Lost Pond

Estimated Time: 1 hour round-trip

Distance: 1 mile round-trip

Level: Easy

Directions to the Trailhead

Lost Pond makes for a great afternoon hike and is wonderful for kids. There are many great “attractions” along the way to keep the entire family entertained. The hike begins across the street from the Pinkham Notch Visitor Center so park in the main lot. The trail to Lost Pond is part of the Appalachian Trail (AT) and as you head to the pond you will be following the AT north towards Katahdin.

You will first pass through a boggy area. When you are standing on the bridge, be sure to look around for evidence of some of the Notch’s permanent residents. On your left you will notice a beaver dam, and if you look to your right you might be able to spot the beaver lodge (their house).

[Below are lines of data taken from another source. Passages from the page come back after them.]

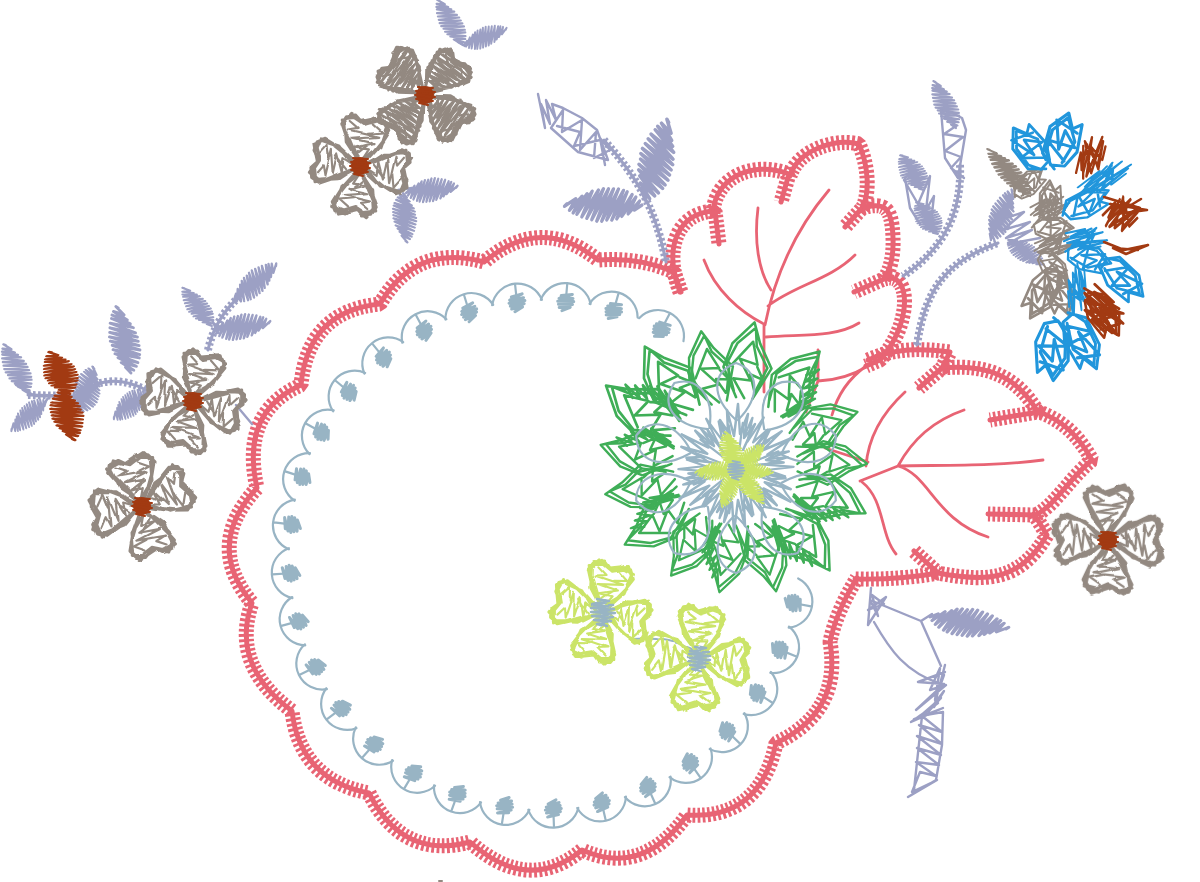
<!DOCTYPE html>
<html lang="en">
<head>
<meta charset="utf-8">
<title>Floral wreath embroidery</title>
<style>
:root{--paper:#fff;--rose:#e86474;--lavender:#9ca0c4;--taupe:#938981;--rust:#a23a12;--mist:#98b4c4;--leaf-green:#3fae57;--lime:#cbe467;--sky:#2196dc}
html,body{margin:0;height:100%;overflow:hidden;background:var(--paper)}
svg{display:block;width:1200px;height:882px;stroke-linecap:round;stroke-linejoin:round}
path,line{fill:none;stroke:currentColor}
circle{fill:currentColor}
.rose{color:var(--rose)}.lavender{color:var(--lavender)}.taupe{color:var(--taupe)}.rust{color:var(--rust)}
.mist{color:var(--mist)}.green{color:var(--leaf-green)}.lime{color:var(--lime)}.sky{color:var(--sky)}
.core{stroke-width:5}
.stitches{stroke-width:15;stroke-dasharray:2.7 2.3;stroke-linecap:butt;stroke-linejoin:bevel}
.twig-core{stroke-width:3}
.twig-stitches{stroke-width:8;stroke-dasharray:2.6 2.4;stroke-linecap:butt}
.vein path{stroke-width:2.8}
.stem path{stroke-width:2.4}
</style>
</head>
<body>
<svg viewBox="0 0 1200 882" role="img" aria-label="Stitched wreath with leaves and flowers">
<defs>
<filter id="hand" x="-20%" y="-20%" width="140%" height="140%"><feTurbulence type="fractalNoise" baseFrequency=".03" numOctaves="1" seed="4"/><feDisplacementMap in="SourceGraphic" scale="8" xChannelSelector="R" yChannelSelector="G"/></filter>

<g id="outlines">
<path d="M681 292L674 272Q640 257 598 260Q541 214 484 262Q415 243 380 304Q308 311 301 385Q240 412 257 488Q204 545 252 603Q230 665 292 711Q300 780 369 793Q402 860 470 842Q528 894 582 850Q643 877 687 815Q760 820 776 743Q842 712 830 642Q836 612 857 578"/>
<path d="M680 292C662 245 680 212 715 211L719 244M713 214C714 178 752 160 789 174L781 202M790 176C798 150 835 138 859 144C868 165 870 190 863 207L845 227M862 208C884 202 892 206 893 238Q894 264 884 279L854 292M884 279C912 270 912 325 880 360L866 366"/>
<path d="M868 360C895 348 920 348 950 352L942 368L919 388M942 368C985 364 1015 374 1038 412L990 420M1037 411C1062 420 1078 435 1092 460C1070 478 1055 505 1036 515L988 514M1034 514L1047 535C1020 582 985 582 938 573L914 551M938 573Q900 580 855 579"/>
</g>
<path id="twigs" d="M604 140C635 175 655 205 666 262M208 350Q215 318 240 296M28 395L75 396Q108 370 146 390M960 165C962 215 942 250 903 276M917 345C925 290 945 262 998 243"/>

<g id="bead">
<path stroke-width="2.2" d="M-25-254A26 26 0 0 1 25-254M0-255V-272"/>
<path stroke-width="3" d="M-5-260L6-262-7-257 7-258-8-254 8-255-7-251 7-252-6-248 5-249-3-245"/>
</g>
<g id="beads"><use href="#bead"/><use href="#bead" transform="rotate(-11)"/><use href="#bead" transform="rotate(-22)"/></g>

<path id="blade" stroke-width="2.6" d="M0 0L6-4 2 3 11-7 5 6 16-9 8 8 20-11 12 10 24-12 15 11 28-12 19 12 32-13 23 12 36-13 27 12 40-12 31 12 44-11 35 11 48-10 40 10 52-8 44 8 55-7 48 6 58-5 53 4 62-2 60 0"/>
<path id="loose" stroke-width="2.6" d="M0 2L9-12 34-15 52-5 40 3 47 9 22 14 6 9 2-2 12-10 32-12 48-4 30 9 8 6M10 7L22-13 25 11 36-2 18-1 42-12 38 8"/>
<path id="scribble" stroke-width="2.6" d="M0 4L34-13 6 1 48-9 4 6 54 1 10 9 40-14 22 11 50 4 18 14 38-6 30 13 46 9M2-6L26-12 8-2 38-10"/>

<g id="petal">
<path stroke-width="3" d="M-2-4L-13-20-23-41-19-49-9-51-1-44 9-51 19-49 24-40 15-21 3-4M0-3L-16-22-20-43-14-52-3-46 6-49 16-52 21-43 17-23 0-7M-4-9L-18-34-23-45-10-48 0-43 12-48 23-45 19-30 6-9"/>
<path stroke-width="2.2" d="M0-6L6-18-8-18 10-25-11-27 14-32-15-35-5-38-14-44M4-34L18-37 8-44M-4-14L8-26"/>
</g>
<path id="petal-fill" stroke-width="2.3" d="M0-8L7-14-5-14 12-19-9-18 16-24-13-22 20-29-18-27 22-34-20-31 23-39-21-36 23-44-22-41 20-49-21-45"/>
<g id="blossom"><use href="#petal"/><use href="#petal" transform="rotate(90)"/><use href="#petal" transform="rotate(180)"/><use href="#petal" transform="rotate(270)"/></g>
<g id="blossom-fill"><use href="#petal-fill"/><use href="#petal-fill" transform="rotate(90)"/><use href="#petal-fill" transform="rotate(180)"/><use href="#petal-fill" transform="rotate(270)"/></g>
<g id="eye"><circle r="9"/><path stroke-width="2" d="M-7-8L8-7-9-4 10-3-10 0 10 2-9 4 8 6-6 8 3 10"/></g>
<path id="mist-eye" stroke-width="2.6" d="M-5-13L6-11-10-8 10-7-11-5 11-3-12-1 12 1-11 3 10 5-9 7 8 9-6 11 4 14"/>

<g id="spear">
<path stroke-width="2.5" d="M-8-66L-24-94-18-118 1-141 9-121 23-98 8-66M-11-72L-21-98-13-119 3-136 6-118 19-98 10-74M-17-96L2-122 9-100-9-104 4-84-13-84 0-66M9-98L16-86 3-90 9-74"/>
</g>
<g id="spear-dense"><use href="#spear"/>
<path stroke-width="2.4" d="M14-70L25-92 15-78 25-100 14-86 22-106 13-94 19-112 10-102 15-118 7-108 11-126 4-114M10-66L20-88"/></g>
<path id="inner-petal" stroke-width="2.2" d="M0-48C-26-72-24-96 0-105C22-98 26-72 2-48"/>
<g id="inner-pair"><use href="#inner-petal"/><use href="#inner-petal" transform="rotate(36)"/></g>
<path id="spike" stroke-width="2.5" d="M-6-20L-16-48-8-36-9-58-2-32 2-64 4-34 12-54 8-30 19-44 7-18"/>
<g id="spikes"><use href="#spike"/><use href="#spike" transform="rotate(60)"/><use href="#spike" transform="rotate(120)"/></g>
</defs>

<g id="leaf-veins" class="rose vein">
<path d="M704 260C715 290 740 312 764 324V392M758 208C754 240 758 270 771 290M829 190C795 230 775 275 765 325M855 255C830 280 795 285 768 306M859 323C835 338 800 334 766 337M868 366Q845 380 818 381M818 350V381L806 412M866 366Q840 385 832 415M905 392C880 415 868 440 866 466M964 410C935 420 912 440 898 466M1043 460C1000 466 945 465 898 466L860 481M898 466C930 475 935 520 988 537M862 482C885 500 880 535 896 554M825 448L868 462"/>
</g>

<g id="rose-border" class="rose">
<use class="core" href="#outlines"/>
<use class="stitches" href="#outlines"/>
</g>

<g id="bead-ring" class="mist" transform="translate(544 555)rotate(-.7)">
<use href="#bead" transform="rotate(28.2)"/><use href="#bead" transform="rotate(16.6)"/><use href="#bead" transform="rotate(5.6)"/><use href="#beads" transform="rotate(-5.4)"/><use href="#beads" transform="rotate(-38.4)"/>
<use href="#beads" transform="rotate(-71.4)"/><use href="#beads" transform="rotate(-104.4)"/><use href="#beads" transform="rotate(-137.4)"/>
<use href="#beads" transform="rotate(-170.4)"/><use href="#beads" transform="rotate(-203.4)"/><use href="#beads" transform="rotate(-236.4)"/>
</g>

<g id="lavender-sprigs" class="lavender">
<use class="twig-core" href="#twigs"/><use class="twig-stitches" href="#twigs"/>
<g class="stem"><path d="M455 40L465 46 472 42M404 205L398 190 412 188M16 385L35 396 75 397M40 410L48 398M126 360L130 372M236 405L252 424M212 320L218 333"/></g>
<use href="#blade" transform="translate(463 45)rotate(-118)scale(.84 .8)"/>
<use href="#blade" transform="translate(464 45)rotate(-20)scale(.74 .75)"/>
<use href="#blade" transform="translate(406 193)rotate(-6)scale(.84 .9)"/>
<use href="#blade" transform="translate(403 193)rotate(87)scale(.8 .9)"/>
<use href="#blade" transform="translate(645 200)rotate(-73)scale(1.35 1.35)"/>
<use href="#blade" transform="translate(642 205)rotate(181)scale(1.25 1.3)"/>
<use href="#blade" transform="translate(234 300)rotate(-39)scale(.9)"/>
<use href="#blade" transform="translate(214 331)rotate(-8)scale(.92 .95)"/>
<use href="#blade" transform="translate(212 326)rotate(-126)scale(.78)"/>
<use href="#blade" transform="translate(131 373)rotate(-101)scale(1.1)"/>
<use href="#blade" transform="translate(28 393)rotate(-115)scale(.88)"/>
<use href="#blade" transform="translate(46 401)rotate(141)scale(.74 .8)"/>
<use href="#blade" transform="translate(146 392)rotate(142)scale(.68 .85)"/>
<use href="#blade" transform="translate(80 412)rotate(-72)scale(.76 1.05)"/>
<use href="#blade" transform="translate(930 617)rotate(9)scale(1.28 1.1)"/>
<use href="#blade" transform="translate(938 234)rotate(-122)scale(.62 .9)"/>
<use href="#blade" transform="translate(924 190)rotate(-122)scale(.68 .9)"/>
<use href="#blade" transform="translate(956 128)rotate(-114)scale(.84 .8)"/>
<use href="#blade" transform="translate(991 240)rotate(-66)scale(.88 .9)"/>
<use href="#blade" transform="translate(1008 240)rotate(36)scale(.7 .75)"/>
<g class="stem">
<path d="M538 94L545 128 541 104 550 124 546 100 556 120 552 104 563 108 582 118 597 130 608 160 578 152 551 128 563 110 562 132 582 120 580 150 596 132 594 158 610 150 600 138 605 165M557 126L580 132 574 146 600 140"/>
<path d="M942 108L962 118 966 130 958 178 945 158 941 110 956 126 944 134 963 137 945 151 961 157 951 168 964 178"/>
<path d="M905 178L910 208 920 224M904 180L918 204 930 176 926 210 934 196 931 222M1000 220L1024 212 1003 230 1030 222 1006 238 1032 230 1008 244 1040 238"/>
<path d="M871 588L868 625 886 597 868 610 884 604 872 595 878 616 870 600 921 621 932 614M874 622C890 650 905 672 941 684M921 621L941 666"/>
<path d="M945 665L934 707 944 691 928 712 941 698 918 718 938 703 911 722 943 708 914 719M945 672L918 682 944 684 916 710 946 685 930 690 940 668 935 700 944 675"/>
<path d="M920 716L943 712 942 745 936 780 908 797 937 780 912 792 920 772 936 776 916 762 939 765 917 748 941 755 917 736 942 744 919 725 942 732 922 716 914 790"/>
</g>
</g>

<g id="rust-bud" class="rust">
<use href="#blade" transform="translate(70 394)rotate(-114)scale(.76 1.2)"/>
<use href="#blade" transform="translate(61 390)rotate(77)scale(.84 1.2)"/>
</g>

<g id="taupe-blossoms" class="taupe" filter="url(#hand)">
<g transform="translate(425 95)rotate(42)scale(.98)"><use href="#blossom"/><use href="#blossom-fill"/></g>
<use href="#blossom" transform="translate(360 166)rotate(7)scale(.97)"/>
<use href="#blossom" transform="translate(193 401)rotate(14)scale(.97)"/>
<g transform="translate(142 506)"><use href="#petal" transform="rotate(-16)"/><use href="#petal" transform="rotate(64)"/><use href="#petal" transform="rotate(164)"/><use href="#petal" transform="rotate(259)"/></g>
<use href="#blossom" transform="translate(1108 540)scale(1.04)"/>
</g>
<g id="rust-eyes" class="rust">
<use href="#eye" x="425" y="95"/><use href="#eye" x="360" y="166"/><use href="#eye" x="193" y="401"/><use href="#eye" x="142" y="506"/><use href="#eye" x="1108" y="540"/>
</g>

<g id="half-bloom">
<g class="taupe">
<use href="#blade" transform="translate(1030 196)rotate(-131)scale(1.02 .75)"/>
<use href="#loose" transform="translate(1014 196)rotate(-38)scale(.75)"/>
<use href="#scribble" transform="translate(1030 212)rotate(-14)scale(.75)"/>
<use href="#loose" transform="translate(1032 226)rotate(8)scale(.8)"/>
<use href="#scribble" transform="translate(1034 248)rotate(-8)scale(.75)"/>
<use href="#loose" transform="translate(1040 252)rotate(50)scale(.75)"/>
<use href="#loose" transform="translate(1058 268)rotate(124)scale(1.1 1)"/>
<use href="#loose" transform="translate(1048 222)rotate(-82)scale(.8)"/>
<use href="#loose" transform="translate(1052 268)rotate(76)scale(.95)"/>
</g>
<g class="sky">
<use href="#loose" transform="translate(1044 170)rotate(-120)scale(1 1.1)"/>
<use href="#loose" transform="translate(1052 168)rotate(-67)scale(1.1 1.2)"/>
<use href="#scribble" transform="translate(1078 192)rotate(-28)scale(1.1 .7)"/>
<use href="#loose" transform="translate(1062 214)rotate(-22)scale(1 .9)"/>
<use href="#scribble" transform="translate(1064 238)rotate(2)scale(.8)"/>
<use href="#loose" transform="translate(1066 250)rotate(22)scale(.9)"/>
<use href="#loose" transform="translate(1104 258)rotate(50)scale(1.05)"/>
<use href="#scribble" transform="translate(1080 264)rotate(96)scale(.95 .7)"/>
<use href="#loose" transform="translate(1056 318)rotate(98)scale(1.2)"/>
<use href="#loose" transform="translate(1070 312)rotate(70)scale(1.2 1.1)"/>
</g>
<g class="rust">
<use href="#scribble" transform="translate(1080 177)rotate(-62)scale(.85 .9)"/>
<use href="#scribble" transform="translate(1104 222)rotate(-24)scale(.7 1.1)"/>
<path stroke-width="2.6" d="M1104 197L1140 208 1110 204 1147 210 1116 214 1141 199M1104 242L1124 250 1148 245 1126 254 1113 248 1138 250"/>
<use href="#scribble" transform="translate(1088 286)rotate(58)scale(1.05 1.1)"/>
<use href="#loose" transform="translate(1090 292)rotate(62)"/>
</g>
</g>

<g id="dahlia">
<g class="green" transform="translate(736 465)">
<use href="#spear" transform="rotate(7)scale(1.02)"/><use href="#spear" transform="rotate(-15)scale(.98)"/><use href="#spear" transform="rotate(-38)scale(1.06)"/><use href="#spear-dense" transform="rotate(-59)scale(1.08)"/><use href="#spear-dense" transform="rotate(-82)scale(.97)"/><use href="#spear" transform="rotate(-103)scale(.95)"/><use href="#spear-dense" transform="rotate(-126)scale(.97)"/><use href="#spear" transform="rotate(-150)scale(.91)"/><use href="#spear-dense" transform="rotate(-173)scale(.91)"/><use href="#spear" transform="rotate(162)scale(.94)"/><use href="#spear-dense" transform="rotate(138)"/><use href="#spear-dense" transform="rotate(110)scale(.98)"/><use href="#spear" transform="rotate(89)scale(.93)"/><use href="#spear" transform="rotate(66)scale(.94)"/><use href="#spear-dense" transform="rotate(36)"/>
</g>
<g class="mist" transform="translate(736 468)">
<use href="#inner-pair"/><use href="#inner-pair" transform="rotate(72)"/><use href="#inner-pair" transform="rotate(144)"/><use href="#inner-pair" transform="rotate(216)"/><use href="#inner-pair" transform="rotate(288)"/>
<use href="#spikes"/><use href="#spikes" transform="rotate(180)"/><use href="#spikes" transform="rotate(27)scale(.9)"/><use href="#spikes" transform="rotate(207)scale(.9)"/>
</g>
<g class="lime" transform="translate(736 470)">
<use href="#blade" transform="rotate(-104)scale(.64 .85)"/><use href="#blade" transform="rotate(-40)scale(.6 .7)"/><use href="#blade" transform="rotate(5)scale(.6)"/><use href="#blade" transform="rotate(52)scale(.7)"/><use href="#blade" transform="rotate(112)scale(.64 .7)"/><use href="#blade" transform="rotate(178)scale(.66 .7)"/>
</g>
<use class="mist" href="#mist-eye" transform="translate(736 470)scale(.7)"/>
</g>

<g id="lime-blossoms" filter="url(#hand)">
<path class="mist" stroke-width="2" d="M632 639Q665 636 690 648"/>
<g class="lime">
<use href="#blossom" transform="translate(602 612)rotate(13)scale(.97)"/>
<use href="#blossom" transform="translate(698 658)rotate(4)"/>
</g>
<g class="mist"><use href="#mist-eye" x="602" y="612"/><use href="#mist-eye" x="698" y="658"/></g>
</g>

<line class="taupe" stroke-width="2" x1="439" y1="881" x2="442" y2="881"/>
</svg>
</body>
</html>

Almost immediately after you cross the bridge the trail to Square Ledge will turn left. Continue straight following the white blazes. You will soon join up with the Ellis River. There are a couple good spots along the trail to get down by the water and dip your feet in. The trail will then leave the river and cross over a 2nd bridge. From here it will climb slightly through a rocky area before reaching the north end of the lake.

Follow the trail around the east side of the lake. There are multiple large rocks to sit on for a snack, lunch, or to simply take in the view. On a clear day you will be able to see across the notch to NH’s tallest peak, Mt. Washington. To the right of Washington you will see Mt. Adam’s and Mt. Madison. You should also be able to see Huntington Ravine, a glacial cirque that was carved out during the Ice Age.

From the south end of the lake you can turn around and retrace your steps back to Pinkham. If you want a more adventurous return you can continue until the trail meets the Wildcat Ridge Trail. Here, turn right. You will soon reach the Ellis River again. There is no bridge at this point, so you will need to wade or rock-hop across. Do not attempt this route after heavy rains as the river will be high and potentially quite rapid. From this point, either return to the parking lot along the road or head left to Glen Ellis Falls and then cross Rt. 16 to embark on a bigger loop – the Glen Boulder Trail to The Direttissima.

Beaver dam on the way to Lost Pond

Beaver dam on the way to Lost Pond